START DATA FOR THE TASK

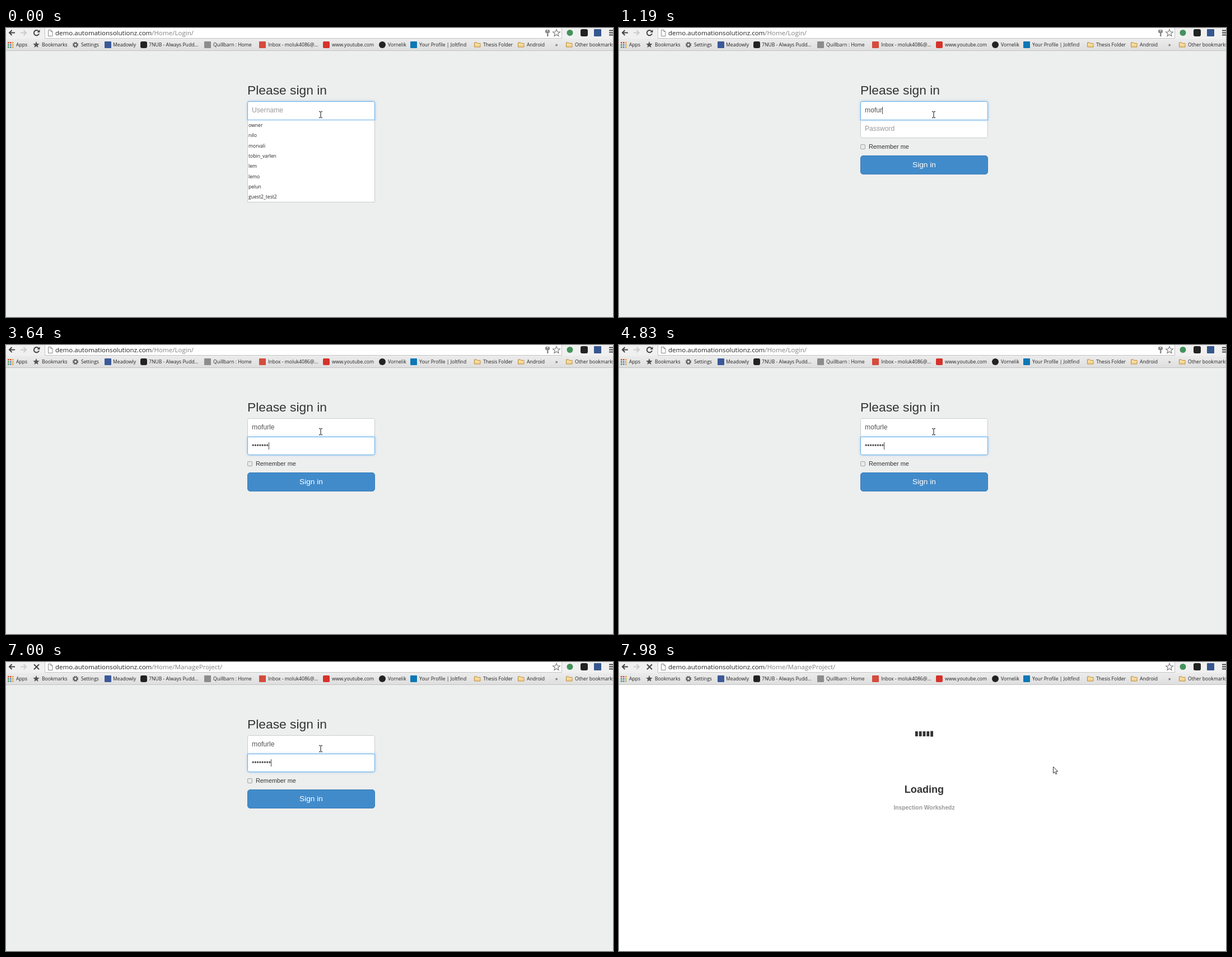
An HTML page for the animation above (8000 ms loop, 1084 px wide and 517 px high).

```html
<!DOCTYPE html>
<html lang="en">
<head>
<meta charset="utf-8">
<title>Sign in</title>
<style>
  html, body { margin: 0; width: 100%; height: 100%; overflow: hidden; background: #fff; }
  svg { display: block; }
  text { font-family: "Liberation Sans", Arial, sans-serif; font-size: 12.16px; fill: #555; white-space: pre; }
  .ui text { font-family: "Open Sans", "Noto Sans", sans-serif; font-size: 8.65px; fill: #222; }
  .ui .url { font-size: 11.55px; }
  .ui .path { fill: #808080; }
  .hint { fill: #999; }
  .mid { text-anchor: middle; }
  .line { fill: none; stroke: #444; stroke-width: 2; }
  .focus { fill: #fff; stroke: #66afe9; filter: drop-shadow(0 0 2px rgba(102,175,233,.6)); }
</style>
</head>
<body>
<svg width="1084" height="517" viewBox="0 0 1084 517">
  <defs>
    <linearGradient id="barFill" x2="0" y2="1"><stop stop-color="#ececec"/><stop offset="1" stop-color="#dedede"/></linearGradient>
    <path id="star" d="M0-6 1.6-2 5.8-1.8 2.5.9 3.6 5 0 2.7-3.6 5-2.5.9-5.8-1.8-1.6-2Z"/>
    <g id="folder" stroke="#b98a3c"><path d="M.5 9.5V1.5H4.5L6 3H11V9.5Z" fill="#f5d58e"/><path d="M1 4.5H11" stroke="#fbe9bd"/></g>
  </defs>

  <g id="login">
    <rect y="41" width="1084" height="476" fill="#edeeee"/>
    <text x="431" y="119" style="font-size:22.8px;fill:#333">Please sign in</text>
    <path d="M431.5 164V134.5q0-3 3-3H655.5q3 0 3 3V164" fill="#fff" stroke="#ccc"/>
    <path d="M431.5 164.5V193.5q0 3 3 3H655.5q3 0 3-3V164.5Z" fill="#fff" stroke="#ccc"/>
    <path id="focusUser" class="focus" d="M431.5 164.500V134.500q0-3 3-3H655.500q3 0 3 3V164.500Z"/>
    <path id="focusPass" class="focus" d="M431.5 164.500V193.500q0 3 3 3H655.500q3 0 3-3V164.500Z"/>
    <text id="user" x="439" y="151"></text>
    <text id="pass" x="439" y="184"></text>
    <rect id="caret" width="1" height="13" fill="#444"/>
    <rect x="431.5" y="208.5" width="8" height="8" rx="1.5" fill="#e9e9e9" stroke="#a4a4a4"/>
    <text x="446" y="216" style="font-size:10.85px;fill:#333">Remember me</text>
    <rect x="431.5" y="228.5" width="227" height="33" rx="4.5" fill="#428bca" stroke="#357ebd"/>
    <text x="545" y="249" class="mid" style="font-size:13.7px;fill:#fff">Sign in</text>
    <g id="menu" class="ui">
      <rect x="431" y="165" width="228" height="147" fill="#fff"/>
      <path d="M431.500 165V311.500H658.500V165" fill="none" stroke="#c6c9cb"/>
    </g>
  </g>

  <g id="loading">
    <g id="bars" fill="#333"></g>
    <text x="545" y="234" class="mid" style="font-size:18.1px;font-weight:bold;fill:#333">Loading</text>
    <text x="545" y="264" class="mid" style="font-size:10.3px;font-weight:bold;fill:#999">Inspection Workshedz</text>
  </g>

  <g id="chrome" class="ui">
    <rect width="1084" height="20" fill="#f0f0f0"/>
    <rect x="69" width="924" height="18" fill="#fff"/>
    <path d="M69.5 0V18.5H992.5V0" fill="none" stroke="#c4c4c4"/>
    <rect y="19" width="1084" height="22" fill="url(#barFill)"/>
    <path d="M0 40.5H1084" stroke="#c3c3c3"/>
    <path class="line" d="M16 8.5H6M10.5 4 6 8.5 10.5 13"/>
    <path class="line" d="M26 8.5H36M31.5 4 36 8.5 31.5 13" style="stroke:#ccc"/>
    <g id="reload"><path class="line" d="M58 5.5A4.7 4.7 0 1 0 59 10"/><path d="M60.5 3V8H55.5Z" fill="#444"/></g>
    <path id="stop" class="line" d="M50 4.3 59 13.3M59 4.3 50 13.3"/>
    <path d="M75.5 3.5H80L83 6.5V14.5H75.5ZM80 3.5V6.5H83" fill="#fff" stroke="#888"/>
    <text class="url" x="88" y="13">demo.automationsolutionz.com<tspan id="path" class="path"></tspan></text>
    <g id="key" fill="#8a8a8a"><rect x="963" y="3" width="8" height="6" rx="2"/><rect x="966" y="8" width="2.5" height="7"/><rect x="966" y="4" width="2" height="1.5" fill="#fff"/></g>
    <use href="#star" transform="translate(983 9) scale(1.1)" fill="#fff" stroke="#777"/>
    <circle cx="1007" cy="8.5" r="5.5" fill="#43925b"/>
    <rect x="1026" y="2" width="13" height="13" rx="3" fill="#222"/>
    <rect x="1050" y="2" width="13" height="13" rx="1" fill="#35568f"/>
    <path class="line" d="M1077 4.5H1084M1077 8.5H1084M1077 12.5H1084"/>
    <use href="#star" x="54" y="30" fill="#555"/>
    <circle cx="124" cy="30" r="4.2" fill="none" stroke="#555" stroke-width="1.8" stroke-dasharray="2 1.3"/>
    <circle cx="124" cy="30" r="2.8" fill="none" stroke="#555" stroke-width="1.5"/>
    <text x="981" y="33">»</text>
    <use href="#folder" x="836" y="24.5"/><use href="#folder" x="914" y="24.5"/><use href="#folder" x="1000" y="24.5"/>
  </g>

  <path id="beam" d="M559 149.5H561.5M562.5 149.5H565M562 150V160M559 160.5H561.5M562.5 160.5H565" fill="none" stroke="#444" stroke-width="1.3"/>
  <path id="arrow" d="M.5.5V12L3.2 9.5 5 13.7 6.9 12.9 5.1 8.8H8.8Z" fill="#fff" stroke="#333"/>
</svg>
<script>
const $ = id => document.getElementById(id);
const add = (id, markup) => $(id).insertAdjacentHTML('beforeend', markup);
const show = (id, on) => $(id).style.display = on ? '' : 'none';
const clamp = v => Math.max(0, Math.min(1, v));
const countPassed = (times, t) => times.filter(s => t >= s).length;

const bookmarks = [
  [18, 'Apps'], [64, 'Bookmarks'], [134, 'Settings'], [191, 'Meadowly'],
  [255, '7NUB - Always Pudd...'], [370, 'Quillbarn : Home'], [468, 'Inbox - moluk4086@...'],
  [582, 'www.youtube.com'], [682, 'Vornelik'], [738, 'Your Profile | Joltfind'],
  [852, 'Thesis Folder'], [930, 'Android'], [1016, 'Other bookmarks']
];
for (const [x, label] of bookmarks) add('chrome', `<text x="${x}" y="33">${label}</text>`);

const badges = [[176, '#3b5998', 1], [240, '#222', 3], [354, '#8c8c8c', 1], [452, '#d54b3d', 1],
  [566, '#d6322a', 2], [666, '#222', 6], [722, '#0d77b5', 1]];
for (const [x, fill, rx] of badges)
  add('chrome', `<rect x="${x}" y="24" width="12" height="12" rx="${rx}" fill="${fill}"/>`);

const dots = ['#d64a38', '#d64a38', '#e0a52c', '#3f9a58', '#4d7fc4', '#e0a52c', '#3f9a58', '#4d7fc4', '#e0a52c'];
dots.forEach((fill, i) => add('chrome',
  `<rect x="${3 + i % 3 * 4}" y="${25 + Math.floor(i / 3) * 4}" width="2.6" height="2.6" fill="${fill}"/>`));

['owner', 'nilo', 'morvali', 'tobin_varlen', 'lem', 'lemo', 'pelun', 'guest2_test2'].forEach((name, i) =>
  add('menu', `<text x="433" y="${177.2 + i * 18.29}">${name}</text>`));

for (let i = 0; i < 5; i++) add('bars', `<rect x="${529 + i * 6.8}" width="4.8"/>`);

const LOOP = 8000, STEP = 70;
const userKeys = [70, 210, 770, 980, 1190, 1400, 1540];
const passKeys = [2520, 2590, 2730, 2870, 3290, 3500, 3640, 3850];
const caretOff = [[0, 70], [630, 770], [4340, 4830], [6300, 6790]];

function setField(id, value, hint) {
  $(id).textContent = value || hint;
  $(id).setAttribute('class', value ? '' : 'hint');
  return value ? $(id).getComputedTextLength() : 0;
}

function render(t) {
  const onLogin = t < 7210;
  show('login', onLogin);
  show('menu', t < 70);
  show('loading', t >= 7420);
  show('reload', t < 6650);
  show('stop', t >= 6650);
  show('key', t < 7000);
  $('path').textContent = t < 7000 ? '/Home/Login/' : '/Home/ManageProject/';

  if (onLogin) {
    const userWidth = setField('user', 'mofurle'.slice(0, countPassed(userKeys, t)), 'Username');
    const passWidth = setField('pass', '•'.repeat(countPassed(passKeys, t)), 'Password');
    const inPass = t >= 1890;
    const fade = clamp((t - 1820) / 210);
    $('focusUser').style.opacity = 1 - fade;
    $('focusPass').style.opacity = fade;
    $('caret').setAttribute('x', Math.round(439 + (inPass ? passWidth : userWidth)));
    $('caret').setAttribute('y', inPass ? 174 : 141);
    show('caret', !caretOff.some(([from, to]) => t >= from && t < to));
  }

  [...$('bars').children].forEach((bar, i) => {
    const height = 9 + 3 * Math.sin(Math.PI * clamp((t - 7500 - i * 80) / 180));
    bar.setAttribute('y', 128.5 - height / 2);
    bar.setAttribute('height', height);
  });

  const p = clamp((t - 7350) / 560), ease = p * p * (3 - 2 * p);
  show('beam', t < 7350);
  show('arrow', t >= 7350);
  $('arrow').setAttribute('transform', `translate(${562 + 213 * ease} ${154 + 33 * ease})`);
}

const start = performance.now();
function tick() {
  const t = (performance.now() - start) % LOOP;
  render(Math.floor(t / STEP) * STEP);
  requestAnimationFrame(tick);
}
tick();
</script>
</body>
</html>
```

END DATA FOR THE TASK

* **YOUR INSTRUCTIONS**
What lines in the material include the string "show"? Pull each one out.

* **ANSWER SPACE**
const show = (id, on) => $(id).style.display = on ? '' : 'none';
  show('login', onLogin);
  show('menu', t < 70);
  show('loading', t >= 7420);
  show('reload', t < 6650);
  show('stop', t >= 6650);
  show('key', t < 7000);
    show('caret', !caretOff.some(([from, to]) => t >= from && t < to));
  show('beam', t < 7350);
  show('arrow', t >= 7350);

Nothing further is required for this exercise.